* DATA FOR REVIEW *
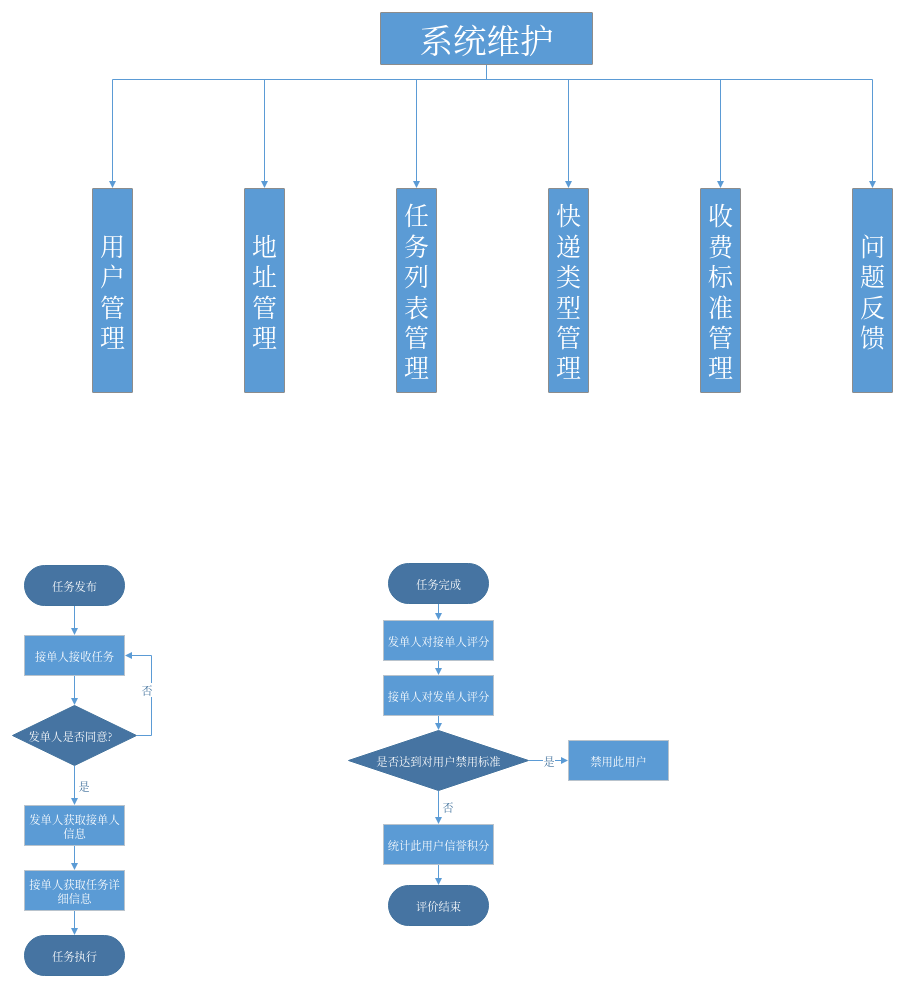
<!DOCTYPE html>
<html lang="zh-CN">
<head>
<meta charset="utf-8">
<title>系统维护</title>
<style>
:root {
  --paper: #ffffff;
  --box: #5b9bd5;
  --box-edge: #8c8c8c;
  --step-edge: #b9c3cc;
  --dark: #4674a2;
  --dark-edge: #41719c;
  --line: #5b9bd5;
  --label: #41719c;
  --text: #ffffff;
}
* { box-sizing: border-box; margin: 0; padding: 0; }
html, body { width: 905px; height: 988px; overflow: hidden; background: var(--paper); }
.board {
  position: relative; width: 905px; height: 988px; overflow: hidden;
  font-family: "Noto Serif CJK SC", "Noto Serif", serif;
  font-weight: 300; font-size: 11.3px; line-height: 14px; color: var(--text);
}
.connectors { position: absolute; left: 0; top: 0; }
.connectors path { fill: none; stroke: var(--line); stroke-width: 1; }
.connectors use { fill: var(--line); }
.connectors polygon { fill: var(--dark); stroke: var(--dark-edge); }
.root, .module { background: var(--box); border: 1px solid var(--box-edge); border-radius: 1px; }
.root {
  position: absolute; left: 380px; top: 12px; width: 213px; height: 53px;
  display: flex; align-items: center; justify-content: center;
  font-size: 33.5px; line-height: 50px; font-weight: 300;
}
.modules {
  position: absolute; left: 92px; top: 188px; width: 801px; height: 205px;
  display: flex; justify-content: space-between; list-style: none;
}
.module {
  width: 41px; padding: 0 7px;
  display: flex; align-items: center; justify-content: center;
  font-size: 25px; line-height: 30.4px; text-align: center;
}
.module span { width: 25px; word-break: break-all; }
.node {
  position: absolute; display: flex; align-items: center; justify-content: center;
  text-align: center; white-space: nowrap;
}
.terminal { width: 101px; height: 41px; border-radius: 21px; background: var(--dark); border: 1px solid var(--dark-edge); }
.step { height: 41px; background: var(--box); border: 1px solid var(--step-edge); }
.decision { height: 61px; }
.publish .step { left: 24px; width: 101px; }
.publish .terminal { left: 24px; }
.publish .decision { left: 12px; width: 125px; padding-right: 8px; }
.review .step { left: 383px; width: 111px; }
.review .terminal { left: 388px; }
.review .decision { left: 348px; width: 181px; }
.review .ban { left: 568px; width: 101px; }
.answer {
  position: absolute; width: 12px; height: 14px; font-size: 11px; line-height: 14px;
  text-align: center; color: var(--label); background: var(--paper);
}
</style>
</head>
<body>
<main class="board">
  <svg class="connectors" width="905" height="988" viewBox="0 0 905 988" aria-hidden="true">
    <defs>
      <polygon id="arrow" points="0,0 -3.5,-7 3.5,-7" style="fill:var(--line);stroke:none"/>
    </defs>
    <g class="tree-lines">
      <path d="M486.500 65V79.500M112.500 182V79.500H872.500V182M264.500 79V182M416.500 79V182M568.500 79V182M720.500 79V182"/>
      <use href="#arrow" x="112.500" y="188"/>
      <use href="#arrow" x="264.500" y="188"/>
      <use href="#arrow" x="416.500" y="188"/>
      <use href="#arrow" x="568.500" y="188"/>
      <use href="#arrow" x="720.500" y="188"/>
      <use href="#arrow" x="872.500" y="188"/>
    </g>
    <g class="publish-lines">
      <path d="M74.500 606V630M74.500 676V700M74.500 766V800M74.500 846V865M74.500 911V930M137 735.500H151.500V655.500H130"/>
      <use href="#arrow" x="74.500" y="635"/>
      <use href="#arrow" x="74.500" y="705"/>
      <use href="#arrow" x="74.500" y="805"/>
      <use href="#arrow" x="74.500" y="870"/>
      <use href="#arrow" x="74.500" y="935"/>
      <use href="#arrow" transform="translate(125 655.500) rotate(90)"/>
      <polygon points="12.500,735.500 74.500,705.500 136.500,735.500 74.500,765.500"/>
    </g>
    <g class="review-lines">
      <path d="M438.500 604V615M438.500 661V670M438.500 716V725M438.500 791V819M438.500 865V880M529 760.500H563"/>
      <use href="#arrow" x="438.500" y="620"/>
      <use href="#arrow" x="438.500" y="675"/>
      <use href="#arrow" x="438.500" y="730"/>
      <use href="#arrow" x="438.500" y="824"/>
      <use href="#arrow" x="438.500" y="885"/>
      <use href="#arrow" transform="translate(568 760.500) rotate(-90)"/>
      <polygon points="348.500,760.500 438.500,730.500 528.500,760.500 438.500,790.500"/>
    </g>
  </svg>

  <h1 class="root">系统维护</h1>
  <ul class="modules">
    <li class="module"><span>用户管理</span></li>
    <li class="module"><span>地址管理</span></li>
    <li class="module"><span>任务列表管理</span></li>
    <li class="module"><span>快递类型管理</span></li>
    <li class="module"><span>收费标准管理</span></li>
    <li class="module"><span>问题反馈</span></li>
  </ul>

  <section class="publish">
    <div class="node terminal" style="top:565px">任务发布</div>
    <div class="node step" style="top:635px">接单人接收任务</div>
    <div class="node decision" style="top:705px">发单人是否同意?</div>
    <div class="answer" style="left:141px;top:683px">否</div>
    <div class="answer" style="left:78px;top:779px">是</div>
    <div class="node step" style="top:805px">发单人获取接单人<br>信息</div>
    <div class="node step" style="top:870px">接单人获取任务详<br>细信息</div>
    <div class="node terminal" style="top:935px">任务执行</div>
  </section>

  <section class="review">
    <div class="node terminal" style="top:563px">任务完成</div>
    <div class="node step" style="top:620px">发单人对接单人评分</div>
    <div class="node step" style="top:675px">接单人对发单人评分</div>
    <div class="node decision" style="top:730px">是否达到对用户禁用标准</div>
    <div class="answer" style="left:543px;top:754px">是</div>
    <div class="node step ban" style="top:740px">禁用此用户</div>
    <div class="answer" style="left:442px;top:800px">否</div>
    <div class="node step" style="top:824px">统计此用户信誉积分</div>
    <div class="node terminal" style="top:885px">评价结束</div>
  </section>
</main>
</body>
</html>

* WHAT IS BEING ASKED *
Repeat each entry above exactly, passing over any images.

* PROBLEM SOLUTION *
<!DOCTYPE html>
<html lang="zh-CN">
<head>
<meta charset="utf-8">
<title>系统维护</title>
<style>
:root {
  --paper: #ffffff;
  --box: #5b9bd5;
  --box-edge: #8c8c8c;
  --step-edge: #b9c3cc;
  --dark: #4674a2;
  --dark-edge: #41719c;
  --line: #5b9bd5;
  --label: #41719c;
  --text: #ffffff;
}
* { box-sizing: border-box; margin: 0; padding: 0; }
html, body { width: 905px; height: 988px; overflow: hidden; background: var(--paper); }
.board {
  position: relative; width: 905px; height: 988px; overflow: hidden;
  font-family: "Noto Serif CJK SC", "Noto Serif", serif;
  font-weight: 300; font-size: 11.3px; line-height: 14px; color: var(--text);
}
.connectors { position: absolute; left: 0; top: 0; }
.connectors path { fill: none; stroke: var(--line); stroke-width: 1; }
.connectors use { fill: var(--line); }
.connectors polygon { fill: var(--dark); stroke: var(--dark-edge); }
.root, .module { background: var(--box); border: 1px solid var(--box-edge); border-radius: 1px; }
.root {
  position: absolute; left: 380px; top: 12px; width: 213px; height: 53px;
  display: flex; align-items: center; justify-content: center;
  font-size: 33.5px; line-height: 50px; font-weight: 300;
}
.modules {
  position: absolute; left: 92px; top: 188px; width: 801px; height: 205px;
  display: flex; justify-content: space-between; list-style: none;
}
.module {
  width: 41px; padding: 0 7px;
  display: flex; align-items: center; justify-content: center;
  font-size: 25px; line-height: 30.4px; text-align: center;
}
.module span { width: 25px; word-break: break-all; }
.node {
  position: absolute; display: flex; align-items: center; justify-content: center;
  text-align: center; white-space: nowrap;
}
.terminal { width: 101px; height: 41px; border-radius: 21px; background: var(--dark); border: 1px solid var(--dark-edge); }
.step { height: 41px; background: var(--box); border: 1px solid var(--step-edge); }
.decision { height: 61px; }
.publish .step { left: 24px; width: 101px; }
.publish .terminal { left: 24px; }
.publish .decision { left: 12px; width: 125px; padding-right: 8px; }
.review .step { left: 383px; width: 111px; }
.review .terminal { left: 388px; }
.review .decision { left: 348px; width: 181px; }
.review .ban { left: 568px; width: 101px; }
.answer {
  position: absolute; width: 12px; height: 14px; font-size: 11px; line-height: 14px;
  text-align: center; color: var(--label); background: var(--paper);
}
</style>
</head>
<body>
<main class="board">
  <svg class="connectors" width="905" height="988" viewBox="0 0 905 988" aria-hidden="true">
    <defs>
      <polygon id="arrow" points="0,0 -3.5,-7 3.5,-7" style="fill:var(--line);stroke:none"/>
    </defs>
    <g class="tree-lines">
      <path d="M486.500 65V79.500M112.500 182V79.500H872.500V182M264.500 79V182M416.500 79V182M568.500 79V182M720.500 79V182"/>
      <use href="#arrow" x="112.500" y="188"/>
      <use href="#arrow" x="264.500" y="188"/>
      <use href="#arrow" x="416.500" y="188"/>
      <use href="#arrow" x="568.500" y="188"/>
      <use href="#arrow" x="720.500" y="188"/>
      <use href="#arrow" x="872.500" y="188"/>
    </g>
    <g class="publish-lines">
      <path d="M74.500 606V630M74.500 676V700M74.500 766V800M74.500 846V865M74.500 911V930M137 735.500H151.500V655.500H130"/>
      <use href="#arrow" x="74.500" y="635"/>
      <use href="#arrow" x="74.500" y="705"/>
      <use href="#arrow" x="74.500" y="805"/>
      <use href="#arrow" x="74.500" y="870"/>
      <use href="#arrow" x="74.500" y="935"/>
      <use href="#arrow" transform="translate(125 655.500) rotate(90)"/>
      <polygon points="12.500,735.500 74.500,705.500 136.500,735.500 74.500,765.500"/>
    </g>
    <g class="review-lines">
      <path d="M438.500 604V615M438.500 661V670M438.500 716V725M438.500 791V819M438.500 865V880M529 760.500H563"/>
      <use href="#arrow" x="438.500" y="620"/>
      <use href="#arrow" x="438.500" y="675"/>
      <use href="#arrow" x="438.500" y="730"/>
      <use href="#arrow" x="438.500" y="824"/>
      <use href="#arrow" x="438.500" y="885"/>
      <use href="#arrow" transform="translate(568 760.500) rotate(-90)"/>
      <polygon points="348.500,760.500 438.500,730.500 528.500,760.500 438.500,790.500"/>
    </g>
  </svg>

  <h1 class="root">系统维护</h1>
  <ul class="modules">
    <li class="module"><span>用户管理</span></li>
    <li class="module"><span>地址管理</span></li>
    <li class="module"><span>任务列表管理</span></li>
    <li class="module"><span>快递类型管理</span></li>
    <li class="module"><span>收费标准管理</span></li>
    <li class="module"><span>问题反馈</span></li>
  </ul>

  <section class="publish">
    <div class="node terminal" style="top:565px">任务发布</div>
    <div class="node step" style="top:635px">接单人接收任务</div>
    <div class="node decision" style="top:705px">发单人是否同意?</div>
    <div class="answer" style="left:141px;top:683px">否</div>
    <div class="answer" style="left:78px;top:779px">是</div>
    <div class="node step" style="top:805px">发单人获取接单人<br>信息</div>
    <div class="node step" style="top:870px">接单人获取任务详<br>细信息</div>
    <div class="node terminal" style="top:935px">任务执行</div>
  </section>

  <section class="review">
    <div class="node terminal" style="top:563px">任务完成</div>
    <div class="node step" style="top:620px">发单人对接单人评分</div>
    <div class="node step" style="top:675px">接单人对发单人评分</div>
    <div class="node decision" style="top:730px">是否达到对用户禁用标准</div>
    <div class="answer" style="left:543px;top:754px">是</div>
    <div class="node step ban" style="top:740px">禁用此用户</div>
    <div class="answer" style="left:442px;top:800px">否</div>
    <div class="node step" style="top:824px">统计此用户信誉积分</div>
    <div class="node terminal" style="top:885px">评价结束</div>
  </section>
</main>
</body>
</html>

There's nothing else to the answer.